[Your objective]: Where a line of the records contains the word "style", show that line.

[Records provided]:
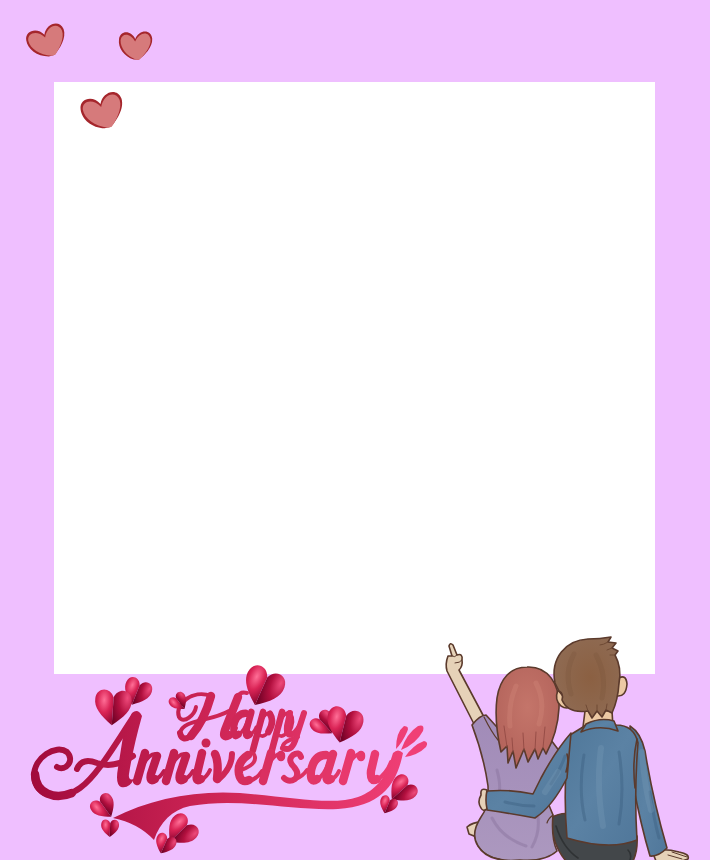
<!DOCTYPE html>
<html lang="en">
<head>
<meta charset="utf-8">
<title>Happy Anniversary</title>
<style>
:root{--lilac:#efbfff;--paper:#fff;--outline:#5b3a2c;--skin:#e6d2b8;--blush:#ecc9a4;--auburn:#bb6b60;--brown:#8a6348;--dress:#a793bd;--denim:#557c9f;--trousers:#43474a;--coral:#d67a7b;--crimson:#a5262c}
*{box-sizing:border-box;margin:0;padding:0}
html,body{width:710px;height:860px;overflow:hidden}
.card{position:relative;width:710px;height:860px;background:var(--lilac);overflow:hidden}
.photo-space{position:absolute;left:54px;top:82px;width:601px;height:592px;background:var(--paper)}
.art{position:absolute;left:0;top:0;width:710px;height:860px;display:block}
.lettering{fill:none;stroke:url(#rose);stroke-linecap:round;stroke-linejoin:round}
.thick{stroke-width:8.4}
.mid{stroke-width:6}
.thin{stroke-width:4}
.solid{fill:url(#rose);stroke:none}
.couple{stroke:var(--outline);stroke-width:1.6;stroke-linejoin:round;stroke-linecap:round}
.skin{fill:var(--skin)}
.blush{fill:var(--blush)}
.denim{fill:url(#denim)}
.dress{fill:url(#dress)}
.line{fill:none}
.shade{stroke:none;fill:none}
</style>
</head>
<body>
<main class="card">
<div class="photo-space"></div>
<svg class="art" viewBox="0 0 710 860" aria-label="Happy Anniversary, with hearts and a couple seen from behind" role="img">
<defs>
<linearGradient id="rose" gradientUnits="userSpaceOnUse" x1="30" y1="0" x2="410" y2="0"><stop offset="0" stop-color="#a10a3c"/><stop offset=".5" stop-color="#cf2656"/><stop offset="1" stop-color="#f03f76"/></linearGradient>
<linearGradient id="rose-letter" gradientUnits="userSpaceOnUse" x1="0" y1="-30" x2="0" y2="4"><stop offset="0" stop-color="#d82b5c"/><stop offset="1" stop-color="#c62052"/></linearGradient>
<radialGradient id="gloss-left" cx=".5" cy=".3" r=".8"><stop offset="0" stop-color="#ff6f97"/><stop offset=".45" stop-color="#da2456"/><stop offset="1" stop-color="#8d0632"/></radialGradient>
<radialGradient id="gloss-right" cx=".75" cy=".2" r=".95"><stop offset="0" stop-color="#ee4a7b"/><stop offset=".5" stop-color="#b3103f"/><stop offset="1" stop-color="#740227"/></radialGradient>
<linearGradient id="denim" x1="0" y1="0" x2="1" y2="1"><stop offset="0" stop-color="#4f7799"/><stop offset=".5" stop-color="#5b82a4"/><stop offset="1" stop-color="#50779a"/></linearGradient>
<linearGradient id="dress" x1="0" y1="0" x2="0" y2="1"><stop offset="0" stop-color="#a18bb8"/><stop offset="1" stop-color="#ac98bf"/></linearGradient>
<radialGradient id="auburn" cx=".5" cy=".4" r=".65"><stop offset="0" stop-color="#c4756a"/><stop offset="1" stop-color="#b2625a"/></radialGradient>
<radialGradient id="brown" cx=".55" cy=".5" r=".65"><stop offset="0" stop-color="#8b6042"/><stop offset="1" stop-color="#8f6c55"/></radialGradient>
<g id="glossy-heart">
<path fill="url(#gloss-left)" d="M0 19C-12 10-20 2-19-8C-18-20-4-21 0-10Z"/>
<path fill="url(#gloss-right)" d="M0 19C12 10 20 2 19-8C18-20 4-21 0-10Z"/>
</g>
<g id="doodle-heart">
<path fill="#a5262c" d="M-1 17C-13 14-21 4-20-6C-19-17-5-17 0-7C4-18 19-20 21-8C22 2 12 12 5 17Z"/>
<path fill="#d67a7b" d="M2 17C-10 13-18 4-18-5C-17-14-6-14 0-4C5-16 17-17 19-7C20 2 11 12 6 17Z"/>
</g>
<g id="n"><path class="thick" d="M9-29L1-1M21-26L15-8Q13 1 19-3"/><path class="thin" d="M4-11Q12-29 20-28M18-2Q24-4 28-11"/></g>
<g id="e"><path class="thick" d="M11-27Q0-20 2-8Q4 2 12-2"/><path class="thin" d="M4-12Q19-17 18-25Q17-31 10-28M12-1Q20-3 25-11"/></g>
<g id="r"><path class="thick" d="M9-29L1-1M19-27L19-25"/><path class="thin" d="M4-11Q10-28 19-28"/></g>
<g id="a"><path class="thick" d="M17-27Q5-27 2-11Q1 2 8-3M24-28L18-8Q16 1 22-3"/><path class="thin" d="M16-28L23-27M8-2Q16-8 20-20M21-2Q27-4 30-11"/></g>
<g id="p"><path class="thick" d="M9-28L-4 15M18-26Q24-18 16-6"/><path class="thin" d="M4-12Q12-30 19-27M16-6Q10 2 3-3"/></g>
</defs>

<g id="corner-hearts">
<use href="#doodle-heart" transform="translate(46 41) rotate(-14) scale(.95 .92)"/>
<use href="#doodle-heart" transform="translate(135 45) rotate(2) scale(.81 .86)"/>
<use href="#doodle-heart" transform="translate(102 111) rotate(-12) scale(1.03)"/>
</g>

<g id="greeting" class="lettering">
<g id="happy">
<path class="thick" d="M211 696Q204 721 191 736M238 697L225 730Q222 739 229 735"/>
<path class="mid" d="M191 736Q182 742 180 733"/>
<path class="thin" d="M211 696C193 689 174 704 179 717C184 725 195 714 196 707M180 733C183 719 210 722 229 711M238 697Q240 691 247 693M229 735Q234 733 236 728"/>
<g style="stroke:#cf2757">
<use href="#a" transform="translate(232 737) scale(.8 .88)"/>
<use href="#p" transform="translate(256 737) scale(.78 .88)"/>
<use href="#p" transform="translate(275 737) scale(.78 .88)" stroke="#d62c5d"/>
</g>
<path class="mid" d="M290 713L287 726Q286 737 292 734"/><path class="thin" d="M292 734Q299 728 301 721"/>
<path class="mid" d="M304 713L295 741Q291 752 283 748"/><path class="thin" d="M283 748Q281 742 298 737"/>
</g>
<g id="anniversary">
<path class="mid" d="M134 716C116 743 97 776 80 788C62 801 35 798 34 776C34 757 56 744 67 752C75 760 66 772 57 767"/>
<path class="thick" d="M72 793C55 800 36 794 35 774"/>
<path class="solid" d="M132 713Q138 708 142 716Q133 748 129 774Q128 781 134 779Q129 789 121 787Q115 784 118 768L124 730Z"/>
<path class="mid" d="M77 769Q82 757 97 763Q114 769 133 756"/>
<g style="stroke:#bd1b4c"><use href="#n" x="136" y="782"/></g>
<g style="stroke:#c42050"><use href="#n" x="165" y="782"/></g>
<path class="thick" d="M202 753L197 774Q195 783 201 779"/><path class="thin" d="M201 780Q207 777 210 770"/><circle class="solid" cx="206" cy="743" r="4.5"/>
<path class="thick" d="M215 754Q219 761 217 779"/><path class="mid" d="M218 780Q232 768 232 754"/>
<g style="stroke:#d62d5d"><use href="#e" x="237" y="782"/></g>
<g style="stroke:#da3061"><use href="#r" x="262" y="782"/></g>
<path class="mid" d="M301 757Q299 751 293 755Q287 760 294 767Q300 774 295 779Q289 783 284 778"/>
<path class="thin" d="M296 779Q303 776 307 770"/>
<g style="stroke:#e23668"><use href="#a" x="309" y="782"/></g>
<g style="stroke:#e8396d"><use href="#r" x="342" y="782"/></g>
<path class="thick" d="M375 754L371 771Q370 783 377 779"/><path class="thin" d="M377 780Q387 773 391 762"/>
<path class="solid" d="M393 753Q398 748 403 753C397 782 384 806 338 809C290 811 240 797 190 806C172 810 160 822 154 840Q138 823 113 818C150 799 195 790 240 793C290 797 333 806 358 797C380 789 387 773 393 753Z"/>
</g>
<g id="sparkle-rays" class="solid">
<path d="M396 749Q396 732 404 726Q410 726 407 732Q402 743 396 749Z"/>
<path d="M401 750Q407 733 418 726Q425 724 423 731Q416 744 401 750Z"/>
<path d="M405 757Q413 745 424 741Q429 742 426 747Q418 755 405 757Z"/>
</g>
</g>

<g id="glossy-hearts">
<use href="#glossy-heart" transform="translate(137 692) rotate(22) scale(.72)"/>
<use href="#glossy-heart" transform="translate(113 707) rotate(4) scale(.96)"/>
<use href="#glossy-heart" transform="translate(179 702) rotate(-38) scale(.47)"/>
<use href="#glossy-heart" transform="translate(263 687) rotate(24) scale(1.04)"/>
<use href="#glossy-heart" transform="translate(324 724) rotate(-42) scale(.65)"/>
<use href="#glossy-heart" transform="translate(344 725) rotate(14) scale(.95)"/>
<use href="#glossy-heart" transform="translate(402 790) rotate(48) scale(.72)"/>
<use href="#glossy-heart" transform="translate(388 805) rotate(22) scale(.47)"/>
<use href="#glossy-heart" transform="translate(104 807) rotate(-36) scale(.64)"/>
<use href="#glossy-heart" transform="translate(110 828) rotate(2) scale(.47)"/>
<use href="#glossy-heart" transform="translate(181 831) rotate(46) scale(.81)"/>
<use href="#glossy-heart" transform="translate(165 844) rotate(24) scale(.54)"/>
</g>

<g id="couple" class="couple">
<g id="trousers">
<path fill="#43474a" d="M551 818Q562 811 575 815L637 836Q638 851 633 861H566Q552 845 551 818Z"/>
<path class="line" stroke="#2f3234" d="M556 826Q563 848 578 858M628 850Q632 854 630 860"/>
</g>
<g id="woman">
<path class="skin" d="M489 823Q475 820 467 827L469 834L474 836Q477 842 484 839Z"/>
<path class="skin" d="M474 724L447 671Q445 664 448 656L452 656L449 646Q450 642 453 645L457 655Q463 653 462 660Q463 666 459 670L484 717Z"/>
<path class="line" d="M452 656Q455 658 457 655M455 663Q460 663 462 660" stroke-width="1"/>
<path class="dress" d="M472 725Q480 715 486 715L505 736H548L560 752Q556 780 546 798L553 815Q551 838 557 851Q545 862 520 860Q488 863 478 846Q470 834 481 817Q489 807 488 786Q484 757 472 725Z"/>
<path class="line" d="M484 717Q492 733 498 740M478 846Q486 857 500 859M553 815Q548 819 547 823" stroke-width="1.2"/>
<path class="line" stroke="#8b769f" stroke-width="3" opacity=".5" d="M497 770Q501 785 499 793M492 818Q502 838 526 846M538 817Q540 833 532 847"/>
<path fill="url(#auburn)" d="M527 667C548 666 560 684 559 708C558 728 552 743 546 754L543 748L538 759L535 749L528 762L524 749L516 768L513 751L508 763L507 746L501 752Q494 721 497 698C500 678 511 667 527 667Z"/>
<path class="line" stroke="#974d47" stroke-width="1" d="M512 738L513 752M523 733L524 750M536 732L535 750M545 727L543 748M504 726L507 747"/>
<path class="line" stroke="#d18678" stroke-width="5" opacity=".35" d="M516 686Q508 704 510 726M536 683Q546 702 539 724"/>
</g>
<g id="man">
<path class="blush" d="M585 711H612L613 727H583Z"/>
<path class="blush" d="M619 678Q626 674 627 684Q626 697 617 696ZM558 690Q554 700 561 706Q567 710 571 706Z"/>
<path class="skin" d="M652 851Q665 848 679 852Q690 854 688 859L682 861H656Z"/>
<path class="line" stroke-width="1" d="M668 855L682 859M672 852L687 857"/>
<path class="denim" d="M630 726Q641 733 645 751Q653 800 667 848Q658 857 650 856Q641 826 633 784Z"/>
<path class="denim" d="M583 727Q600 715 616 725Q634 725 638 743Q634 792 637 840Q610 851 567 838Q564 803 566 772Q560 749 570 735Z"/>
<path class="denim" d="M571 733Q556 750 541 778L533 794Q510 789 487 791Q482 800 487 810Q514 814 535 818Q552 807 567 778Z"/>
<path class="denim" d="M581 732L586 724Q600 717 614 721L618 731Q599 724 581 732Z"/>
<path class="skin" d="M487 790Q480 787 481 795Q477 802 481 808Q483 812 487 809Q485 800 487 790Z"/>
<path class="line" stroke="#3d6181" stroke-width="3" opacity=".45" d="M584 755Q578 790 585 820M619 752Q625 790 619 824M505 802Q520 806 534 806M551 784Q560 771 565 756M650 792Q654 820 659 838"/>
<path class="line" stroke="#7598b6" stroke-width="6" opacity=".35" d="M601 748Q596 785 603 826M545 792L558 772M642 752Q644 784 651 810"/>
<path class="line" d="M637 739Q632 761 635 788M566 772Q569 761 567 754"/>
<path fill="url(#brown)" d="M555 683C550 658 566 640 588 639Q600 639 611 637L608 642L616 643L612 648L618 651L615 655Q622 668 619 683Q618 700 612 713L606 710L602 717L597 711L592 718L588 711Q568 714 562 700Q564 694 559 691Z"/>
<path class="line" stroke="#6f4a35" stroke-width="1" d="M608 642Q603 645 600 645M612 648L607 650M615 655L610 655M588 711L586 705M597 711V705M606 710L607 704"/>
<path class="line" stroke="#6f4a35" stroke-width="5" opacity=".2" d="M574 654Q564 672 571 694M596 655Q607 675 602 698"/>
</g>
</g>
</svg>
</main>
</body>
</html>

[Written answer]:
<style>
</style>
<g style="stroke:#cf2757">
<g style="stroke:#bd1b4c"><use href="#n" x="136" y="782"/></g>
<g style="stroke:#c42050"><use href="#n" x="165" y="782"/></g>
<g style="stroke:#d62d5d"><use href="#e" x="237" y="782"/></g>
<g style="stroke:#da3061"><use href="#r" x="262" y="782"/></g>
<g style="stroke:#e23668"><use href="#a" x="309" y="782"/></g>
<g style="stroke:#e8396d"><use href="#r" x="342" y="782"/></g>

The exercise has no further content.